◆ Work instruction: Your answer should be every line of the records that contains the word "rubble", copied as it stands.

· · · · ·

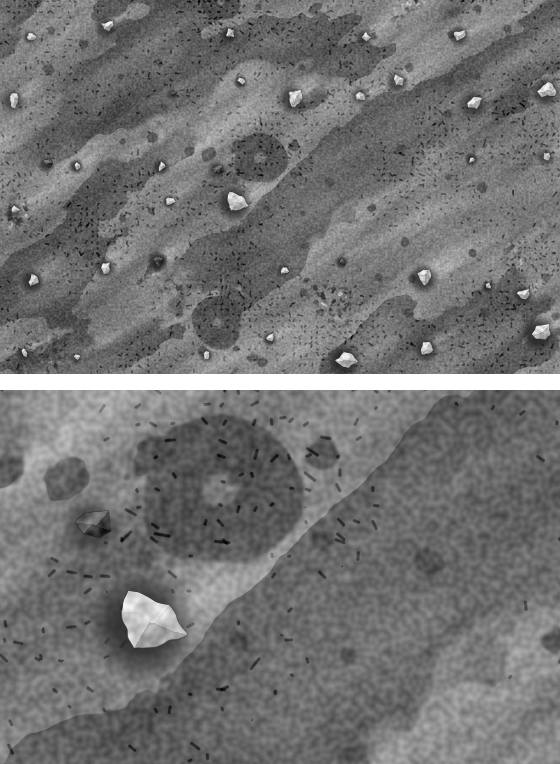
Top: the whole. Bottom: its middle third, enlarged.
Reproduce this texture procedurally as a WebGL 1 fragment shader.

```glsl
precision highp float;
uniform vec2 u_resolution;

#define FLOW_ANGLE 0.58
#define DRY_TONE 0.51
#define WET_TONE 0.35
#define STREAK_GAIN 0.21
#define GRAIN_GAIN 0.13
#define PEBBLE_CELL 0.17
#define PEBBLE_CHANCE 0.62
#define WAKE_LENGTH 0.07
#define DRIP_CHANCE 0.3
#define SPECK_CHANCE 0.3

float hash(vec2 p) {
  vec3 q = fract(p.xyx * 0.1031);
  q += dot(q, q.yzx + 33.33);
  return fract((q.x + q.y) * q.z);
}

vec2 hash2(vec2 p) {
  return vec2(hash(p + 17.3), hash(p + 71.9));
}

vec2 direction(float angle) {
  return vec2(cos(angle), sin(angle));
}

float corner(vec2 cell, vec2 offset) {
  return dot(direction(6.2832 * hash(cell + 200.0)), offset);
}

float gradientNoise(vec2 p) {
  vec2 i = floor(p), f = fract(p);
  vec2 u = f * f * f * (f * (f * 6.0 - 15.0) + 10.0);
  vec2 e = vec2(1.0, 0.0);
  return mix(mix(corner(i, f), corner(i + e, f - e), u.x),
             mix(corner(i + e.yx, f - e.yx), corner(i + 1.0, f - 1.0), u.x), u.y);
}

float fbm(vec2 p) {
  float sum = 0.0, gain = 1.0;
  for (int i = 0; i < 4; i++) {
    sum += gain * gradientNoise(p);
    p = p * 2.03 + 11.7;
    gain *= 0.5;
  }
  return sum;
}

// Round damp spot, at most one per cell; x is the stain, y its pale core
vec2 drip(vec2 p, float size, float chance, float radius) {
  vec2 cell = floor(p / size);
  if (hash(cell + 5.0) > chance) return vec2(0.0);
  vec2 centre = (cell + 0.25 + 0.5 * hash2(cell)) * size;
  float r = radius * mix(0.5, 1.0, hash(cell + 9.0));
  float d = length(p - centre) + 0.25 * r * gradientNoise(p * 0.9 / r) + 0.002 * gradientNoise(p * 90.0);
  return vec2(1.0 - smoothstep(r - 0.003, r + 0.003, d), 1.0 - smoothstep(0.12 * r, 0.26 * r, d));
}

// Short scratch-like grain of dark sand
float speck(vec2 p, float size, float chance, float px) {
  vec2 cell = floor(p / size);
  vec2 d = p - (cell + 0.35 + 0.3 * hash2(cell)) * size;
  vec2 axis = direction(6.2832 * hash(cell + 3.0));
  float reach = size * mix(0.03, 0.25, hash(cell + 8.0));
  d -= axis * clamp(dot(d, axis), -reach, reach);
  return step(hash(cell + 31.0), chance) * (1.0 - smoothstep(0.0006, 0.0012 + px, length(d)));
}

// Convex faceted stone; x is signed distance, y the light on the nearest facet
vec2 stone(vec2 d, float r, vec2 seed) {
  vec2 result = vec2(-1.0, 0.0);
  for (int i = 0; i < 6; i++) {
    float k = float(i);
    vec2 normal = direction(1.047 * k + 0.8 * hash(seed + k * 7.1));
    float side = dot(d, normal) - r * mix(0.55, 1.15, hash(seed + k * 3.7 + 40.0));
    if (side > result.x) result = vec2(side, dot(normal, vec2(-0.5, 0.85)));
  }
  return result;
}

void main() {
  float px = 1.0 / u_resolution.y;
  vec2 p = gl_FragCoord.xy * px;
  vec2 flow = direction(FLOW_ANGLE);
  vec2 q = vec2(dot(p, flow), dot(p, vec2(-flow.y, flow.x)));
  q.y += 0.03 * gradientNoise(p * 3.0);

  // Smeared ground with crisp and soft stain edges
  float streak = fbm(q * vec2(1.9, 8.0) + 3.0) + 0.3 * gradientNoise(q * vec2(5.0, 48.0));
  float stain = fbm(q * vec2(1.5, 3.5) + vec2(7.4, 2.6)) + 0.12 * fbm(p * 13.0);
  float softness = smoothstep(0.0, 0.3, gradientNoise(q * vec2(1.6, 4.0) + 30.0));
  float wet = smoothstep(0.0, mix(0.014, 0.35, softness), stain);
  float wetTone = WET_TONE + 0.1 * smoothstep(0.05, 0.5, stain);
  float tone = mix(DRY_TONE, wetTone, wet) + STREAK_GAIN * streak * mix(1.0, 0.6, wet);

  // Damp spots, small and large
  vec2 small = drip(p, 0.095, DRIP_CHANCE, 0.015);
  vec2 large = drip(p + vec2(0.13, 0.21), 0.5, 0.45, 0.085);
  tone = mix(tone, 0.27, 0.75 * max(small.x, large.x));
  tone = mix(tone, 0.52, 0.8 * large.y);

  // Sand grain, specks and rubble
  float grain = gradientNoise(p * 165.0) + 0.6 * gradientNoise(p * 80.0 + 9.0);
  tone += GRAIN_GAIN * grain;
  float grit = SPECK_CHANCE * smoothstep(-0.3, 0.5, fbm(p * 4.0 + 50.0));
  tone -= 0.2 * speck(p, 0.015, 1.6 * grit, px) + 0.22 * speck(p + 0.37, 0.027, grit, px);
  float rubble = smoothstep(0.36, 0.6, fbm(p * 3.2 + 80.0));
  float crumbs = gradientNoise(p * 50.0) + 0.6 * gradientNoise(p * 105.0);
  tone = mix(tone, 0.13, 0.8 * rubble * smoothstep(0.05, 0.35, crumbs));
  tone += 0.25 * rubble * smoothstep(0.25, 0.55, -crumbs);

  // Pebbles with dark rims and pale wakes
  vec2 home = floor(p / PEBBLE_CELL);
  float wake = 0.0, rim = 0.0, cover = 0.0, face = 0.0;
  for (int y = -1; y <= 1; y++) {
    for (int x = -1; x <= 1; x++) {
      vec2 cell = home + vec2(float(x), float(y));
      if (hash(cell + 60.0) > PEBBLE_CHANCE) continue;
      vec2 d = p - (cell + 0.2 + 0.6 * hash2(cell + 90.0)) * PEBBLE_CELL;
      float size = hash(cell + 25.0);
      float r = mix(0.009, 0.027, size * size);
      float along = dot(d, flow);
      float across = dot(d, vec2(-flow.y, flow.x)) / (r + 0.12 * abs(along));
      float tail = smoothstep(0.0, 0.03, along) * exp(-max(along, 0.0) / WAKE_LENGTH);
      tail *= exp(-across * across) * (1.0 - smoothstep(0.06, PEBBLE_CELL, along));
      wake += tail * (0.5 + size) * (0.7 + gradientNoise(q * vec2(8.0, 90.0)));
      vec2 body = stone(d, r, cell + 120.0);
      body.x += 0.004 * gradientNoise(p * 70.0);
      float shade = 1.0 - smoothstep(0.1, 1.6, length(d + 0.3 * r * flow) / r - 0.6);
      rim = max(rim, shade * (0.45 + 0.4 * hash(cell + 14.0)));
      float inside = 1.0 - smoothstep(-px, px, body.x);
      float stoneTone = mix(0.3, 0.76, step(0.12, hash(cell + 77.0)));
      face = mix(face, stoneTone + 0.14 * body.y, inside);
      cover = max(cover, inside);
    }
  }
  tone += 0.2 * wake;
  tone = mix(tone, 0.14, rim);
  face += 0.2 * gradientNoise(p * 75.0) + 0.12 * grain;
  tone = mix(tone, face, cover);

  gl_FragColor = vec4(vec3(clamp(tone, 0.04, 0.95)), 1.0);
}
```
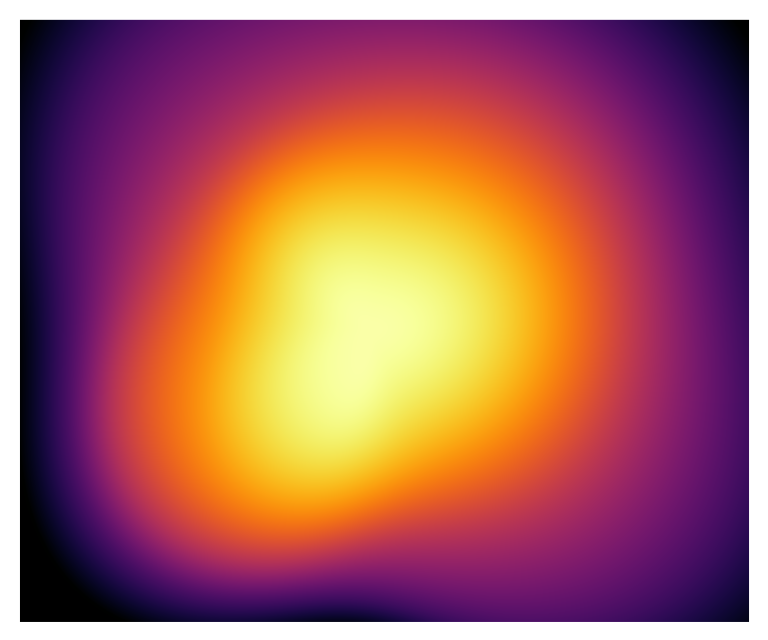
Reproduce this background procedurally as a WebGL 2 fragment shader.

```glsl
#version 300 es
precision highp float;

uniform vec2 u_resolution;
out vec4 fragColor;

// Layout, in fractions of the canvas
const float ASPECT = 1.2019;
const vec2 PLOT_MIN = vec2(0.0260, 0.0282);
const vec2 PLOT_MAX = vec2(0.9753, 0.9690);
const vec3 MARGIN_COLOR = vec3(1.0);

// Glow centre, in units of canvas height
const vec2 GLOW_CENTER = vec2(0.579, 0.4836);

// Heat of four nested contours, and the angular harmonics of their radii
const vec4 LEVELS = vec4(0.8, 0.5, 0.2, 0.0);
const vec4 RADIUS_MEAN = vec4(0.253, 0.393, 0.550, 0.667);
const vec4 COS_1 = vec4(0.003, 0.013, 0.046, 0.074);
const vec4 SIN_1 = vec4(-0.005, 0.009, 0.052, 0.086);
const vec4 COS_2 = vec4(0.003, 0.018, 0.014, 0.025);
const vec4 SIN_2 = vec4(0.025, 0.030, -0.015, -0.030);
const vec4 COS_3 = vec4(0.019, 0.007, 0.009, 0.016);
const vec4 SIN_3 = vec4(-0.005, -0.019, -0.031, -0.039);
const vec4 COS_4 = vec4(-0.007, -0.012, -0.033, -0.047);

// Radii of all four contours in the direction of angle a
vec4 contourRadii(float a) {
    return RADIUS_MEAN
        + COS_1 * cos(a) + SIN_1 * sin(a)
        + COS_2 * cos(2.0 * a) + SIN_2 * sin(2.0 * a)
        + COS_3 * cos(3.0 * a) + SIN_3 * sin(3.0 * a)
        + COS_4 * cos(4.0 * a);
}

// Cubic from (x.x, y.x) to (x.y, y.y) with end slopes m
float hermite(float d, vec2 x, vec2 y, vec2 m) {
    float span = x.y - x.x;
    float t = clamp((d - x.x) / span, 0.0, 1.0);
    float s = 1.0 - t;
    return mix(y.x, y.y, t * t * (3.0 - 2.0 * t))
        + span * s * t * (m.x * s - m.y * t);
}

// Smooth falloff from 1 at the centre through every contour
float heatField(vec2 p) {
    vec2 q = p - GLOW_CENTER;
    float d = length(q);
    float angle = d > 1e-5 ? atan(q.y, q.x) : 0.0;
    vec4 r = contourRadii(angle);

    vec4 secant = (LEVELS - vec4(1.0, LEVELS.xyz)) / (r - vec4(0.0, r.xyz));
    vec4 slope = 0.5 * vec4(2.0 * secant.x + secant.y,
                            secant.yz + secant.zw, secant.w);

    if (d < r.x) return hermite(d, vec2(0.0, r.x), vec2(1.0, LEVELS.x), vec2(0.0, slope.x));
    if (d < r.y) return hermite(d, r.xy, LEVELS.xy, slope.xy);
    if (d < r.z) return hermite(d, r.yz, LEVELS.yz, slope.yz);
    return hermite(d, r.zw, LEVELS.zw, slope.zw);
}

// Black, violet, red, orange and pale yellow ramp as a polynomial
vec3 heatColor(float t) {
    const vec3 c0 = vec3(0.0002, 0.0017, -0.0195);
    const vec3 c1 = vec3(0.1065, 0.5640, 3.9327);
    const vec3 c2 = vec3(11.6025, -3.9729, -15.9424);
    const vec3 c3 = vec3(-41.704, 17.4364, 44.3541);
    const vec3 c4 = vec3(77.1629, -33.4024, -81.8073);
    const vec3 c5 = vec3(-71.3194, 32.6261, 73.2095);
    const vec3 c6 = vec3(25.1311, -12.2427, -23.0703);
    return clamp(c0 + t * (c1 + t * (c2 + t * (c3 + t * (c4 + t * (c5 + t * c6))))), 0.0, 1.0);
}

// Antialiased coverage of the plot rectangle
float plotMask(vec2 uv) {
    vec2 inset = min(uv - PLOT_MIN, PLOT_MAX - uv) * u_resolution;
    vec2 cover = clamp(inset + 0.5, 0.0, 1.0);
    return cover.x * cover.y;
}

void main() {
    vec2 uv = gl_FragCoord.xy / u_resolution;
    float heat = clamp(heatField(uv * vec2(ASPECT, 1.0)), 0.0, 1.0);
    fragColor = vec4(mix(MARGIN_COLOR, heatColor(heat), plotMask(uv)), 1.0);
}
```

· · · · ·

◆ Output for this exercise:
  // Sand grain, specks and rubble
  float rubble = smoothstep(0.36, 0.6, fbm(p * 3.2 + 80.0));
  tone = mix(tone, 0.13, 0.8 * rubble * smoothstep(0.05, 0.35, crumbs));
  tone += 0.25 * rubble * smoothstep(0.25, 0.55, -crumbs);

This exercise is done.